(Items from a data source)
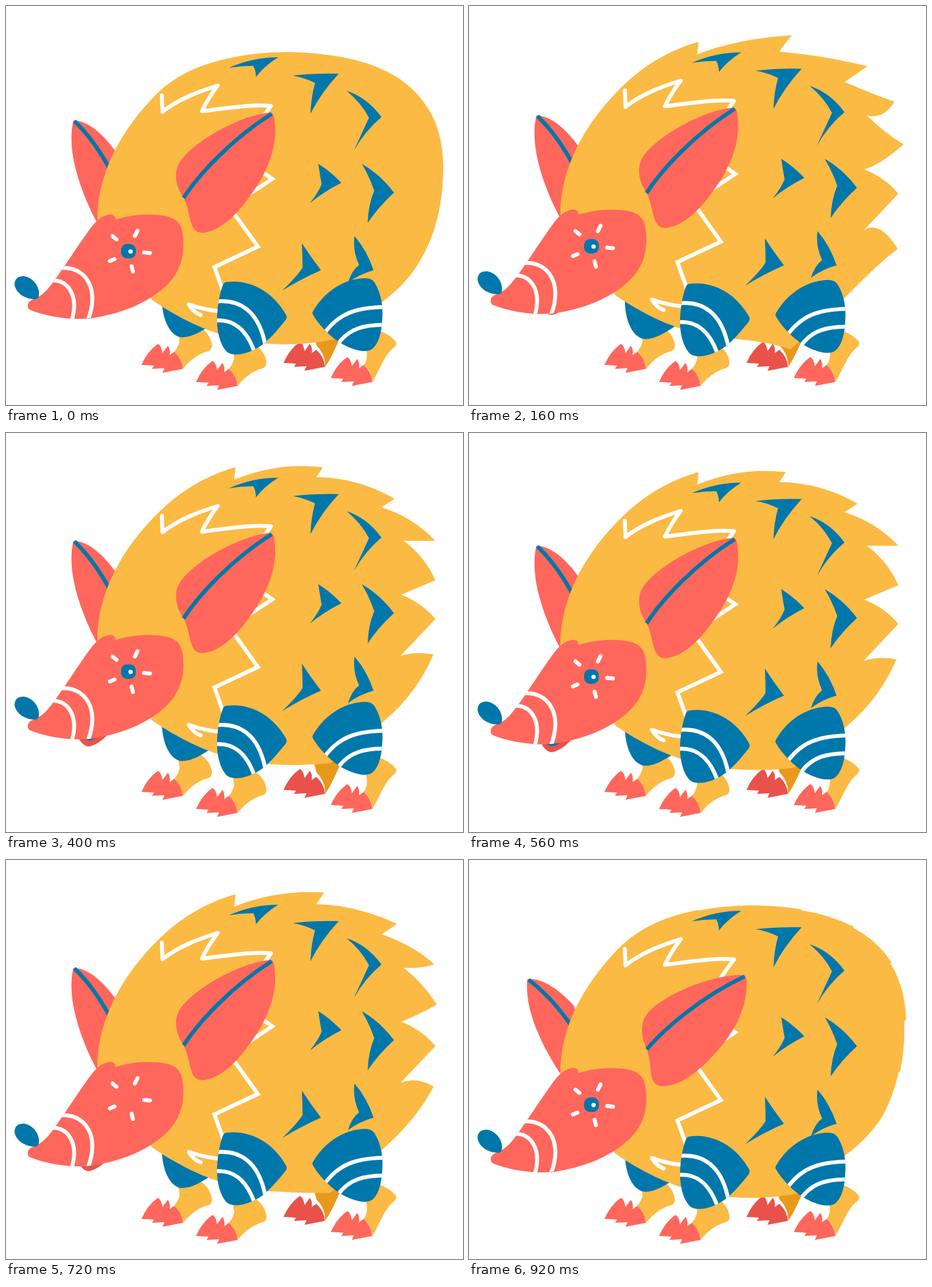
Write an HTML page that moves like this. It is 695 px wide and 607 px high and loops after 0.96 s.

```html
<!DOCTYPE html>
<html lang="en">
<head>
<meta charset="utf-8">
<title>Spiky animal</title>
<style>
html, body { margin: 0; width: 100%; height: 100%; overflow: hidden; background: #fff; }
svg { display: block; width: 100%; height: 100%; }
.y { fill: #fbba44; }
.b { fill: #0077aa; }
.c { fill: #ff675c; }
.d { fill: #e8524a; }
.w, .s { fill: none; stroke: #fff; stroke-width: 6; }
.r { stroke-linecap: round; stroke-linejoin: round; }
.s { stroke: #0077aa; }
</style>
</head>
<body>
<svg viewBox="0 0 695 607">
<defs>
  <path id="toes" d="M206 546Q215 525 231 514Q236 516 238 528L246 517Q250 521 249 531L256 526Q268 537 269 552L238 558L241 551L222 552L225 547Z"/>
  <path id="leg" d="M262 496L264 510Q262 519 256 526Q268 537 269 552Q287 530 308 525Q314 522 313 515Q311 500 296 489Z"/>
  <path id="frontShape" d="M335 420C370 415 406 434 426 470Q428 474 425 478C412 494 396 514 379 522C360 532 341 533 334 524C324 512 320 490 321 472C322 452 325 437 330 424Q332 420 335 420Z"/>
  <path id="rearShape" d="M467 464C482 438 510 415 546 414Q556 414 560 420C571 437 574 458 572 479C571 500 565 517 555 523C543 529 520 520 506 511C491 501 475 484 467 470Q465 467 467 464Z"/>
  <path id="headShape" d="M33 456Q33 449 42 446Q56 441 68 425C86 402 103 373 130 336Q143 319 158 317Q167 317 166 325C191 317 222 315 245 320Q265 325 268 343C273 373 268 399 248 421C222 449 178 468 130 475C92 479 55 470 36 462Q33 460 33 456Z"/>
  <clipPath id="frontClip"><use href="#frontShape"/></clipPath>
  <clipPath id="rearClip"><use href="#rearShape"/></clipPath>
  <clipPath id="headClip"><use href="#headShape"/></clipPath>
</defs>

<g id="farEarBob"><g id="farEar">
  <path class="c" d="M104 174C130 176 153 202 168 223L178 300L150 335L137 327C114 283 92 222 102 176Q102 174 104 174Z"/>
  <path class="s" d="M104 175C126 196 141 218 155 243L166 264"/>
</g></g>

<use href="#leg" class="y"/>
<use href="#toes" class="c"/>
<path id="farThigh" class="b" d="M237 440C236 480 252 504 268 504C284 504 300 493 314 484L314 440Z"/>
<path fill="#e8991c" d="M468 500L472 516Q487 532 485 549Q493 540 510 500Z"/>
<use href="#toes" class="d" x="216" y="-3"/>

<g id="torso">
  <path id="body" class="y"/>
  <path class="b" d="M339 94Q375 78 414 78Q393 91 380 108Q380 98 376 91Q357 91 339 94Z
    M436 106Q470 102 506 103Q479 132 463 164Q464 138 470 117Q454 109 436 106Z
    M518 129Q549 139 571 169Q546 190 529 220Q542 192 552 170Q540 147 518 129Z
    M475 240Q494 252 510 269Q484 282 462 300Q475 284 480 271Q477 255 475 240Z
    M541 240Q569 256 590 284Q566 306 550 330Q551 302 560 281Q553 260 541 240Z
    M450 361Q463 381 479 402Q449 415 420 433Q442 412 451 398Q451 379 450 361Z
    M530 350Q549 372 559 402Q537 408 520 421Q526 402 537 394Q527 373 530 350Z"/>
  <path class="w r" d="M237 136L238 161C264 140 297 129 322 121C312 134 304 147 298 160C334 156 370 149 403 152L384 178"/>
  <path class="w" d="M345 222L405 263L340 306L383 366L317 397L342 467"/>
  <path class="w r" d="M342 466C320 465 297 461 278 454Q285 466 296 470"/>
</g>

<use href="#leg" class="y" x="83" y="26"/>
<use href="#toes" class="c" x="83" y="26"/>
<path class="y" d="M546 505L549 530Q549 540 544 546Q557 557 557 572C568 555 575 532 588 521Q595 516 593 511Q586 501 566 493Z"/>
<use href="#toes" class="c" x="288" y="20"/>

<g id="frontThigh">
  <use href="#frontShape" class="b"/>
  <path class="w" clip-path="url(#frontClip)" d="M315 450C356 444 384 465 394 514M314 479C345 474 367 492 379 530"/>
</g>
<g id="rearThigh">
  <use href="#rearShape" class="b"/>
  <path class="w" clip-path="url(#rearClip)" d="M482 501C504 468 532 458 580 458M503 517C521 489 546 485 580 485"/>
</g>

<g id="head">
  <g id="jaw">
    <path class="d" d="M106 466C111 479 118 489 127 488C137 486 146 479 156 469Z"/>
    <path class="b" d="M112 468Q119 480 128 479Q137 477 142 468Z"/>
  </g>
  <use href="#headShape" class="c"/>
  <path class="w" clip-path="url(#headClip)" d="M74 400C112 390 148 422 123 482M64 418C92 412 113 439 99 482"/>
  <path class="w r" d="M200 342L196 350M162 350L168 355M158 388L165 385M191 396L193 404M210 375L219 376"/>
  <g id="eye">
    <rect class="b" x="175" y="362" width="22.5" height="22" rx="9"/>
    <circle cx="189.5" cy="373.5" r="3.3" fill="#fff"/>
  </g>
  <path class="b" d="M13 424Q13 411 27 411C42 413 52 428 50 441Q49 447 42 446C27 445 15 436 13 424Z"/>
  <g id="ear">
    <path class="c" d="M402 162C360 165 286 204 264 238C255 252 258 272 267 287C277 301 277 318 283 334Q288 346 300 345C334 341 363 303 384 270C404 237 413 205 408 172Q407 162 402 162Z"/>
    <path class="s" d="M270 292C294 255 345 201 404 164"/>
  </g>
</g>
</svg>
<script>
const LOOP = 960, STEP = 40, BEAT = 320;
const $ = id => document.getElementById(id);
const ramp = (t, a, b) => (1 - Math.cos(Math.PI * Math.min(1, Math.max(0, (t - a) / (b - a))))) / 2;
const mix = (a, b, k) => a.map((v, i) => v + (b[i] - v) * k);
const add = (a, b, k = 1) => a.map((v, i) => v + b[i] * k);
const shift = (id, y) => $(id).setAttribute('transform', `translate(0 ${y})`);

// The smooth back: three joined cubics, u runs from 0 to 3.
const NAPE = [231, 132], RUMP = [575, 448];
const back = [
  NAPE, [282, 78], [405, 58], [506, 77],
  [590, 90], [665, 138], [665, 245],
  [665, 325], [640, 400], RUMP
];
function backAt(u) {
  const i = Math.min(2, Math.floor(u)), t = u - i;
  let p = back.slice(3 * i, 3 * i + 4);
  while (p.length > 1) p = p.slice(1).map((q, k) => mix(p[k], q, t));
  return p[0];
}
// Control point of the quadratic that follows the back from u to v.
const backBend = (u, v) => add(mix(backAt(u), backAt(v), .5).map(n => -n), backAt((u + v) / 2), 2);

// Control point that bows a line outwards by a share of its length.
const bow = (a, b, k) => add(mix(a, b, .5), [b[1] - a[1], a[0] - b[0]], k);

const quills = [
  { tip: [349, 62], root: [347, 81], sway: [0, 0] },
  { tip: [482, 62], root: [472, 77], sway: [9, -10] },
  { tip: [591, 110], root: [571, 123], sway: [15, -11] },
  { tip: [653, 174], root: [605, 174], sway: [-6, -21] },
  { tip: [653, 234], root: [601, 256], sway: [8, -16] },
  { tip: [653, 293], root: [600, 349], sway: [0, 0] },
  { tip: [650, 347], root: RUMP, sway: [2, 30] }
];

// grow: 0 smooth, 1 spiky; flare: how far the tips whip out.
function bodyPath(grow, flare) {
  let d = `M222 447L139 325C138 270 164 198 ${NAPE}`;
  const curve = (c, p) => d += `Q${c} ${p}`;
  let from = NAPE, u = 0;
  quills.forEach(({ tip, root, sway }, i) => {
    const v = i < 2 ? (i + 1) / 2 : 1 + (i - 1) / 3;
    const end = i === 6 ? 3 : v, spot = backAt(v), lag = -.3 * flare;
    curve(mix(backBend(u, v), add(bow(from, tip, .13), sway, lag), grow),
      mix(spot, add(tip, sway, flare), grow));
    curve(mix(backBend(v, end), add(bow(tip, root, i === 6 ? .12 : 0), sway, lag), grow),
      mix(backAt(end), root, grow));
    from = root;
    u = v;
  });
  curve([540, 483], mix([500, 507], add([494, 512], [-5, 18], flare), grow));
  curve([450, 517], [404, 514]);
  return d + 'C340 511 280 487 222 447Z';
}

function draw(t) {
  const beat = t % BEAT;
  const rise = ramp(beat, 0, 80);
  const bob = -10 * (rise - ramp(beat, 80, BEAT));
  const hop = -5 * rise + 8.5 * ramp(beat, 80, 180) - 3.5 * ramp(beat, 180, BEAT);
  for (const id of ['farEarBob', 'torso', 'head']) shift(id, bob);
  for (const id of ['farThigh', 'frontThigh', 'rearThigh']) shift(id, hop);

  const grow = ramp(t, 0, 160) - ramp(t, 800, 940);
  const flare = 1 - ramp(t, 160, 280) + ramp(t, 680, 800);
  $('body').setAttribute('d', bodyPath(grow, flare));
  shift('jaw', 12 * (ramp(t, 80, 480) - ramp(t, 600, 880) - 1));

  const open = 1 - ramp(t, 640, 720) + ramp(t, 720, 800);
  $('eye').setAttribute('transform', `translate(0 373) scale(1 ${open}) translate(0 -373)`);

  const flick = t > 800 ? 9.9 * Math.sin(Math.PI * (t - 800) / 160) : 0;
  $('ear').setAttribute('transform', `rotate(${flick} 297 294)`);
  $('farEar').setAttribute('transform', `rotate(${-flick} 161 290)`);
}

const start = performance.now();
function tick() {
  const t = (performance.now() - start) % LOOP;
  draw(Math.floor(t / STEP) * STEP);
  requestAnimationFrame(tick);
}
tick();
</script>
</body>
</html>
```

» **WHAT TO PRODUCE**
Only the lines that contain the string "tick" are to be copied from the records.

» **RESULT OF THE TASK**
function tick() {
  requestAnimationFrame(tick);
tick();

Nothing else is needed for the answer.